What is a practical application of the Biblical response to the current Evangelical ecumenical movement? One application would be to refrain from sharing a platform with, endorsing, or attending the conferences, coalitions, and fellowships sponsored by conservative Evangelicals who have made the decision for ecumenical relationships with unbelievers and apostate denominations. Attending and encouraging others to sit under the platform teaching ministry of known ecumenicists, Al Mohler and J. Ligon Duncan, signals tacit endorsement of their ecumenism. While that may not be intended it is, however, the result. Fundamentalist pastors and teachers must determine to set the right example (Phil 3:17) for the next generation. Will tolerating and/or allowing for the trend toward ecumenism among the conservative Evangelicals, which Fundamentalists would never allow for or tolerate in their own ministries, set the best example for the next generation?
Could an ecumenism, which seems so abhorrent and unlikely to Fundamentalists today, ever become a reality for Fundamentalism’s next generation?
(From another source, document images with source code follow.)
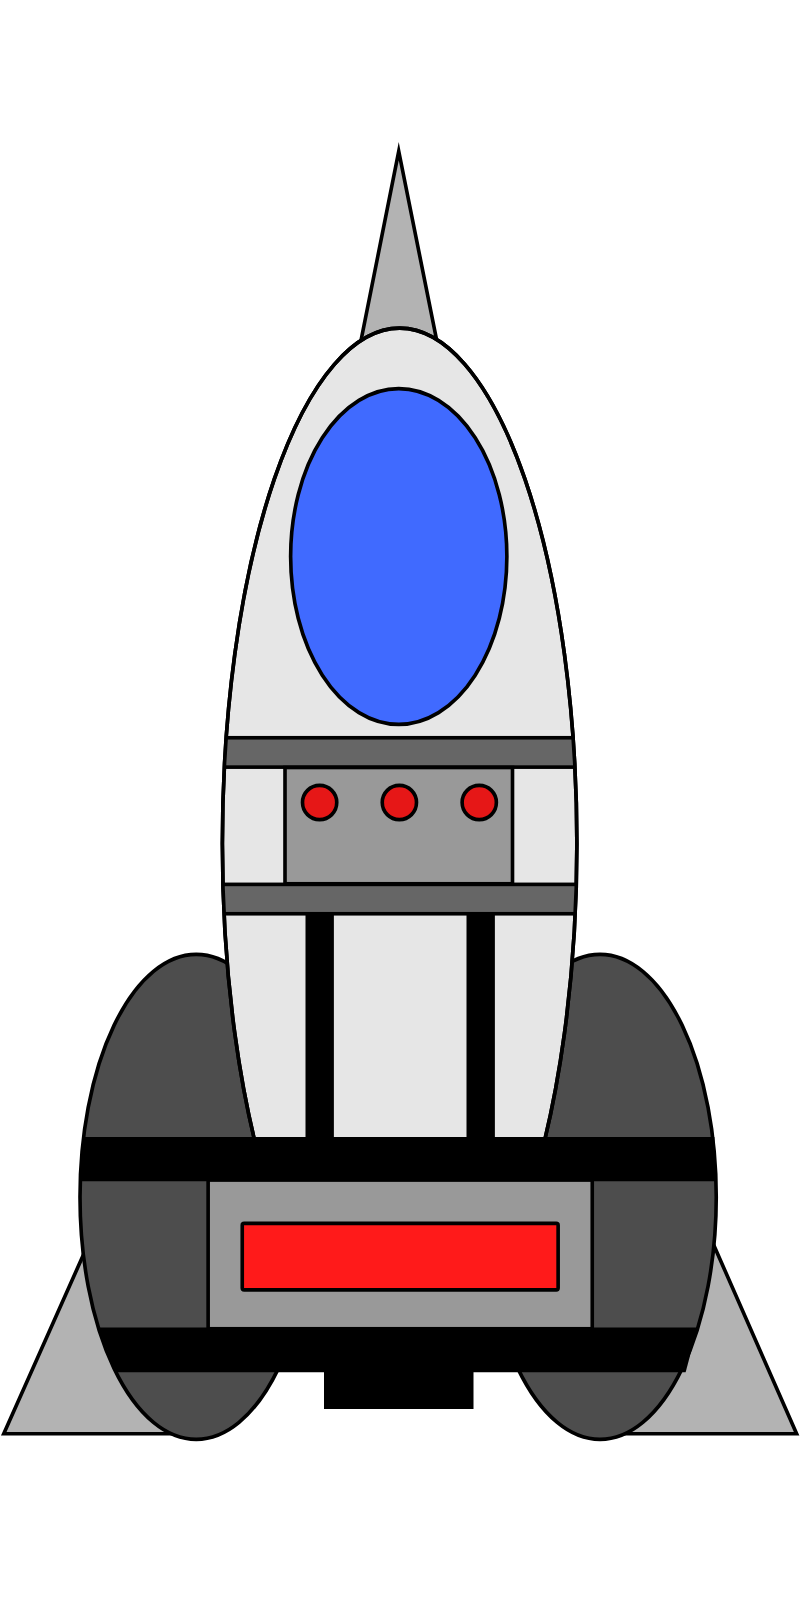
<!DOCTYPE html>
<html lang="en">
<head>
<meta charset="utf-8">
<title>Rocket</title>
<style>
  :root {
    --paper: #ffffff;
    --ink: #000000;
    --hull: #e6e6e6;
    --fin: #b3b3b3;
    --panel: #999999;
    --band: #666666;
    --booster: #4d4d4d;
    --glass: #406aff;
    --light: #e61717;
    --plate: #ff1a1a;
  }
  html, body { margin: 0; width: 800px; height: 1600px; overflow: hidden; background: var(--paper); }
  .rocket { display: block; width: 800px; height: 1600px; stroke: var(--ink); stroke-width: 2.9; }
  .fin { fill: var(--fin); }
  .nose { fill: var(--fin); stroke-miterlimit: 12; }
  .booster { fill: var(--booster); }
  .hull { fill: var(--hull); }
  .outline { fill: none; }
  .glass { fill: var(--glass); }
  .band { fill: var(--band); }
  .panel { fill: var(--panel); }
  .light { fill: var(--light); }
  .plate { fill: var(--plate); stroke-linejoin: round; }
  .solid { fill: var(--ink); stroke: none; }
</style>
</head>
<body>
<svg class="rocket" viewBox="0 0 640 1280" role="img" aria-label="Grey rocket with a blue window, red lights and two boosters">
  <defs>
    <ellipse id="hull-shape" cx="319.7" cy="675" rx="141.8" ry="412.5"/>
    <ellipse id="booster-shape" cy="957.5" rx="93" ry="194"/>
    <circle id="light-shape" cy="642" r="13.7"/>
    <clipPath id="hull-clip"><use href="#hull-shape"/></clipPath>
    <clipPath id="above-engine"><rect x="150" y="250" width="340" height="662"/></clipPath>
  </defs>

  <g id="fins" class="fin">
    <path d="M3 1147 L80 974 L157 1147 Z"/>
    <path d="M637.3 1147 L560 971 L480 1147 Z"/>
  </g>

  <g id="boosters" class="booster">
    <use href="#booster-shape" x="157"/>
    <use href="#booster-shape" x="480"/>
  </g>

  <path class="nose" d="M319 121 L349.5 273 H288.7 Z"/>

  <g id="fuselage" clip-path="url(#above-engine)">
    <use class="hull" href="#hull-shape"/>
    <g clip-path="url(#hull-clip)">
      <rect class="band" x="170" y="590.2" width="300" height="23.5"/>
      <rect class="band" x="170" y="707.5" width="300" height="23.5"/>
    </g>
    <use class="outline" href="#hull-shape"/>
    <ellipse class="glass" cx="319" cy="445.2" rx="86.5" ry="134.3"/>
    <rect class="panel" x="228" y="614" width="182" height="93"/>
    <g class="light">
      <use href="#light-shape" x="255.7"/>
      <use href="#light-shape" x="319.5"/>
      <use href="#light-shape" x="383.4"/>
    </g>
    <rect class="solid" x="244.4" y="730" width="22.7" height="182"/>
    <rect class="solid" x="373.2" y="730" width="22.7" height="182"/>
  </g>

  <g id="engine">
    <rect class="panel" x="166.5" y="944" width="307.3" height="119"/>
    <path class="solid" d="M66.5 909.5 H571.5 L573 945 H64 Z"/>
    <path class="solid" d="M79 1062 H558 L548.5 1097.7 H93 Z"/>
    <rect class="solid" x="259.2" y="1096" width="119.6" height="31.2"/>
    <rect class="plate" x="193.8" y="978.7" width="252.7" height="53.2" rx="1.5"/>
  </g>
</svg>
</body>
</html>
It can if Fundamentalists in this generation relax and lose their sense of militancy.
1 Timothy George, From the Dean, Beeson Divinity School official website, Dec. 4, 2009.
2 Timothy George, cited in, Not All Evangelicals and Catholics Together, Christianity Today, on line article Oct. 29, 2009.
3 Dr. Peter Masters, Stand for Truth, p. 4, (formerly Separation & Obedience, 1996) Sword & Trowel, 2009.
4 Dr. Rolland McCune, Excerpt from A. McClain - Is Theology Changing in the Evangelical Camp? The Brethren Missionary Herald - Feb. 23, 1957; Promises Unfulfilled, p. 69. Emphasis added.
5 Dr. Ernest Pickering, The Tragedy of Compromise, p. 159.
6 Dr. David Doran, In Defense of Militancy, Sentinel 11:2 Spring, 1995.
Used by permission from FrontLine Magazine, March/April 2010. FrontLine is the official magazine of the Fundamental Baptist Fellowship International.
Site Publisher’s Addendum:
In the current edition of FrontLine magazine you will find an article by Dr. Fred Moritz under the title A Certain Sound. The following excerpt appears under the subheading Conservative Evangelicals.
When men who believe, affirm, preach and unite to defend the gospel sign a declaration that proclaims Catholics and Orthodox as “Christians,” they betray the very gospel they affirm and they negate the good they are trying to accomplish. This kind of action is no different than the compromise we witnessed in the New Evangelical movement forty years ago.For Related Reading See:
Dr. Al Mohler serves as president of Southern Baptist Seminary in Louisville. We applaud his accomplishments of ridding Southern Seminary of theological liberalism. Yet Mohler signed the Manhattan Declaration, chaired a Billy Graham crusade in his city, cooperated with theological liberals I that effort, and he honored one of his liberal predecessors, Duke McCall, by naming a new building after him. Obedience to Scripture on one hand and disobedience on the other sends an “uncertain sound.” (bold added)
Al Mohler Signs the Manhattan Declaration: Is This a Clear Case for “Gospel-Driven Separation?”
Al Mohler Signs The Manhattan Declaration, Was This a First Time Foray Toward Ecumenism?
Kevin Bauder Discusses Al Mohler’s “Occasional Inconsistency?”
A Pure Church or a Pure Gospel: Does It Really Matter?